Location: Maroc British Cemetery is located in the village of Grenay, which is about 15 kilometres south-east of Bethune. From Lens take the N43 towards Bethune. After Loos-en-Gohelle turn left (after the petrol station) and continue straight on. The Cemetery is a few kilometres on the right side of the road, in the village.

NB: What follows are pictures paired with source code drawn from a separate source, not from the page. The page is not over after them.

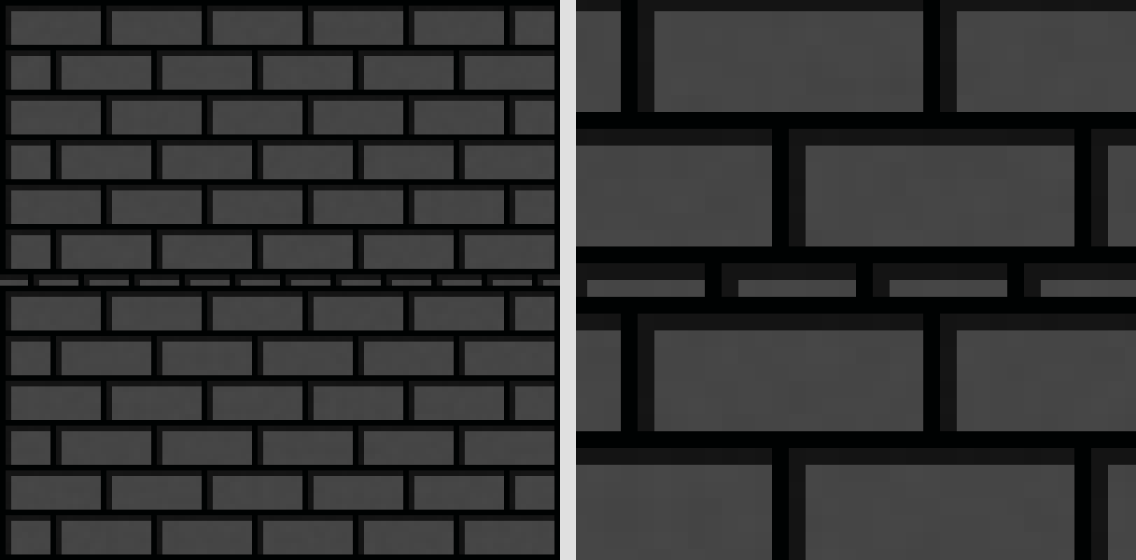
Left: the whole. Right: its middle third, enlarged.
A Shadertoy shader for this texture:

```glsl
// Dark grey running-bond brick wall with bevel shadows, split by a thin course of half bricks.
#define GRID 100.0          // square units across the canvas; joints and shadows are one unit
#define BRICK_PITCH 18.0    // brick length plus joint
#define COURSE_PITCH 8.0    // brick height plus joint
#define COURSES 6.0         // courses above and below the thin course
#define THIN_PITCH 9.0      // thin brick length plus joint
#define THIN_HEIGHT 3.0     // thin course height plus joint
#define THIN_SHIFT 5.0      // first joint in the thin course
#define MOTTLE 0.012        // strength of the uneven brick tone
#define MORTAR_COLOR vec3(0.0, 0.006, 0.006)
#define SHADOW_COLOR vec3(0.08)
#define FACE_COLOR vec3(0.272)

// Pseudo-random unit gradient for a lattice point
vec2 gradientAt(vec2 p) {
    float angle = 6.2832 * fract(sin(dot(p, vec2(127.1, 311.7))) * 43758.5);
    return vec2(cos(angle), sin(angle));
}

float gradientNoise(vec2 p) {
    vec2 i = floor(p), f = fract(p);
    vec2 u = f * f * (3.0 - 2.0 * f);
    vec2 e = vec2(1.0, 0.0);
    float a = dot(gradientAt(i), f);
    float b = dot(gradientAt(i + e.xy), f - e.xy);
    float c = dot(gradientAt(i + e.yx), f - e.yx);
    float d = dot(gradientAt(i + e.xx), f - e.xx);
    return mix(mix(a, b, u.x), mix(c, d, u.x), u.y);
}

// Smooth coverage of an axis-aligned rectangle
float rectangle(vec2 p, vec2 low, vec2 high, vec2 pixel) {
    vec2 inside = clamp(min(p - low, high - p) / pixel + 0.5, 0.0, 1.0);
    return inside.x * inside.y;
}

// Bounds (left, top, right, bottom) of the brick nearest p; cells split mid-joint
vec4 brickBounds(vec2 p) {
    float bandTop = COURSES * COURSE_PITCH;
    float bandEnd = bandTop + THIN_HEIGHT;

    // Thin course runs past the side edges
    if (p.y > bandTop + 0.5 && p.y < bandEnd + 0.5) {
        float column = floor((p.x - THIN_SHIFT - 0.5) / THIN_PITCH);
        float joint = column * THIN_PITCH + THIN_SHIFT;
        return vec4(joint + 1.0, bandTop + 1.0, joint + THIN_PITCH, bandEnd);
    }

    // Main courses, every second one shifted by half a brick
    float start = p.y > bandTop + 1.0 ? bandEnd : 0.0;
    float course = clamp(floor((p.y - start - 0.5) / COURSE_PITCH), 0.0, COURSES - 1.0);
    float shift = -0.5 * BRICK_PITCH * mod(course, 2.0);
    float joint = floor((p.x - shift - 0.5) / BRICK_PITCH) * BRICK_PITCH + shift;
    float top = start + course * COURSE_PITCH;
    return vec4(max(joint, 0.0) + 1.0, top + 1.0,
                min(joint + BRICK_PITCH, GRID - 1.0), top + COURSE_PITCH);
}

void mainImage(out vec4 fragColor, in vec2 fragCoord) {
    vec2 uv = fragCoord / iResolution.xy;
    vec2 p = GRID * vec2(uv.x, 1.0 - uv.y);
    vec2 pixel = GRID / iResolution.xy;

    // Shadow lies along the top and left of each brick
    vec4 bounds = brickBounds(p);
    float brick = rectangle(p, bounds.xy, bounds.zw, pixel);
    float face = rectangle(p, bounds.xy + 1.0, bounds.zw, pixel);

    // Faint blocky mottling, one tone per grid unit
    float tone = gradientNoise((floor(p) + 0.5) * 0.43);

    vec3 color = mix(MORTAR_COLOR, SHADOW_COLOR + 0.5 * MOTTLE * tone, brick);
    color = mix(color, FACE_COLOR + MOTTLE * tone, face);
    fragColor = vec4(color, 1.0);
}
```
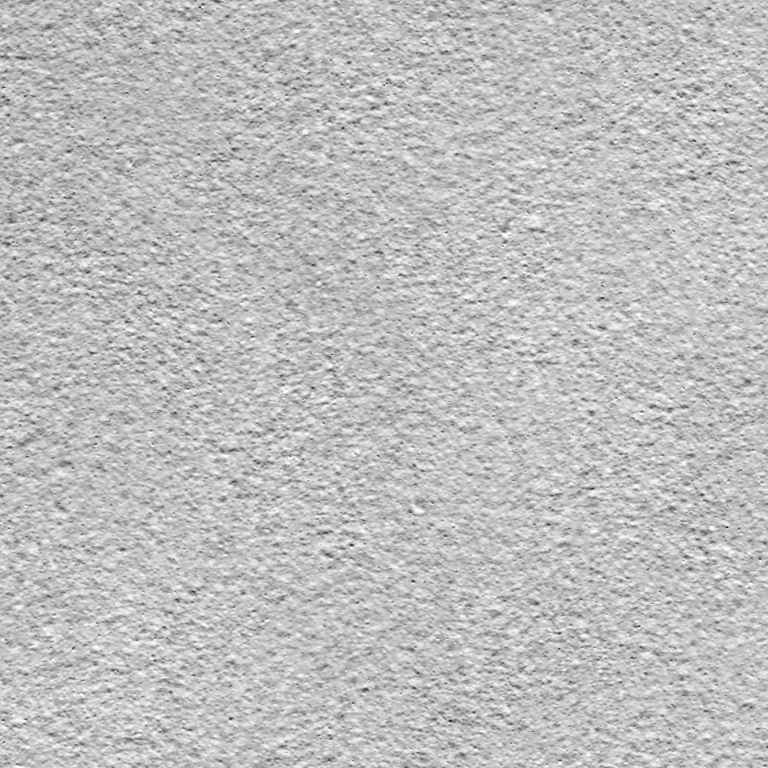
A three.js fragment shader for this texture:

```glsl
// Rough grey plaster under raking light from above.
// Three layers of scattered cellular grains are shaded by slope and depth;
// sparse pits add dark nicks, and layered sines add broad pale patches.

#define BASE_TONE 0.748
#define CONTRAST 0.145
#define SHADOW_SKEW 0.14
#define PATCH_TONE 0.026
#define COARSE_CELLS 74.0
#define MEDIUM_CELLS 132.0
#define FINE_CELLS 245.0
#define STRETCH vec2(0.86, 1.0)
#define LIGHT_DIR vec2(0.08, 0.997)
#define DEPTH_SHADE 0.8
#define PIT_CHANCE 0.13
#define SCAR_CHANCE 0.05

varying vec2 vUv;

vec3 hash3(vec2 cell) {
  vec3 q = fract(cell.xyx * vec3(0.1031, 0.1030, 0.0973));
  q += dot(q, q.yxz + 33.33);
  return fract((q.xxy + q.yzz) * q.zyx);
}

// Shade of randomly sized grains and hollows, one per cell:
// slope towards the light, plus darker hollows and paler tops
float grainShade(vec2 p, float seed) {
  vec2 cell = floor(p);
  float shade = 0.0;
  for (int y = -1; y <= 1; y++) {
    for (int x = -1; x <= 1; x++) {
      vec2 id = cell + vec2(float(x), float(y));
      vec3 rnd = hash3(id + seed);
      float radius = mix(0.6, 1.0, fract(rnd.z * 17.3));
      vec2 d = (p - id - rnd.xy) / radius;
      float falloff = max(1.0 - dot(d, d), 0.0);
      float height = rnd.z * 2.0 - 1.0;
      float slope = 3.4 * dot(d, LIGHT_DIR);
      shade += height * falloff * (slope + DEPTH_SHADE * falloff);
    }
  }
  return shade;
}

// Sparse hollows: a dark upper wall with a lit rim below it
float pitShade(vec2 p, float chance, float seed) {
  vec2 cell = floor(p);
  vec3 rnd = hash3(cell + seed);
  vec3 form = hash3(cell + seed + 57.0);
  float present = step(rnd.z, chance);
  vec2 d = p - cell - mix(vec2(0.35), vec2(0.65), rnd.xy);
  float angle = (form.x - 0.5) * 2.0;
  float c = cos(angle);
  float s = sin(angle);
  mat2 turn = mat2(c, s, -s, c);
  float radius = mix(0.09, 0.17, form.y);
  vec2 squash = vec2(0.65, 1.0);
  float wall = 1.0 - smoothstep(0.2, 1.0, length(turn * d * squash) / radius);
  vec2 below = d + LIGHT_DIR * radius;
  float rim = 1.0 - smoothstep(0.2, 1.0, length(turn * below * squash) / radius);
  return present * mix(0.6, 1.0, form.z) * (0.5 * rim - wall);
}

// Broad, cloudy variation, roughly within -1 to 1
float cloud(vec2 p) {
  float sum = 0.0;
  float weight = 0.5;
  for (int i = 0; i < 4; i++) {
    p += 0.6 * sin(p.yx * 1.3 + vec2(1.7, 4.1));
    sum += weight * sin(p.x + 0.8) * cos(p.y - 0.5);
    p = mat2(1.4, 1.1, -1.1, 1.4) * p + 2.3;
    weight *= 0.6;
  }
  return sum;
}

void main() {
  // Bend the grain gently so that rows of cells do not show
  vec2 p = vUv + 0.003 * sin(vUv.yx * vec2(23.0, 19.0) + vec2(0.4, 2.0));
  vec2 grain = p * STRETCH;

  // Surface relief, rougher in some areas than in others
  float relief = 0.30 * grainShade(grain * COARSE_CELLS, 11.0);
  relief += 0.62 * grainShade(grain * MEDIUM_CELLS, 173.0);
  relief += 0.62 * grainShade(grain * FINE_CELLS, 431.0);
  relief *= 1.0 + 0.25 * cloud(vUv * 13.0 + 5.0);

  // Shadows fall off deeper than highlights rise
  float tone = BASE_TONE;
  tone += CONTRAST * (relief - SHADOW_SKEW * (relief * relief - 0.34));

  // Nicks, a few larger scars, and patches paler towards the lower right
  tone += 0.34 * pitShade(p * 68.0, PIT_CHANCE, 29.0);
  tone += 0.22 * pitShade(p * 19.0, SCAR_CHANCE, 83.0);
  tone += PATCH_TONE * (cloud(vUv * 5.0) + 0.8 * (vUv.x - vUv.y));

  gl_FragColor = vec4(vec3(clamp(tone, 0.12, 0.98)), 1.0);
}
```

Historical Information: The Cemetery was in fact begun by French troops in August, 1915, but it was first used as a British Cemetery by the 47th (London) Division in January, 1916. During the greater part of the War it was a front-line cemetery, protected from enemy observation by a slight rise in the ground, and used by fighting units and Field Ambulances. Plot II was begun in April, 1917, by the 46th (North Midland) Division. By the middle of October, 1918, Plot III, Row A and part of Row B, had been filled; and the remainder of Plot III and the ends of certain rows in Plot I contain the remains of soldiers buried on the battlefields, or in small cemeteries, North and East of Grenay, and brought in after the Armistice. There are now over 1,000, 1914-18 war casualties commemorated in this site. Of these, nearly 300 are unidentified and special memorials are erected to 89 British soldiers known to be buried among the unknown graves. In particular, 87 officers and men of the 6th London Regiment, who fell on the 25th September, 1915, in the capture of Loos, and were buried by themselves on the South-West side of the town, are now buried (but without individual identification) in Plot III, Rows H, J, K and L. The 8th Canadian Battalion erected a wooden memorial in the cemetery to their officers and men who fell in the Battle of Hill 70 (East of Loos) on the 15th August, 1917. The cemetery covers an area of 5,652 square metres. MAROC CHURCHYARD, in the middle of the village, was used for the burial of 18 British soldiers, between June, 1915 and January, 1916; but these were among the graves moved into Maroc British Cemetery after the Armistice. It was an enclosure not intended for burials, and not used for civilian burials.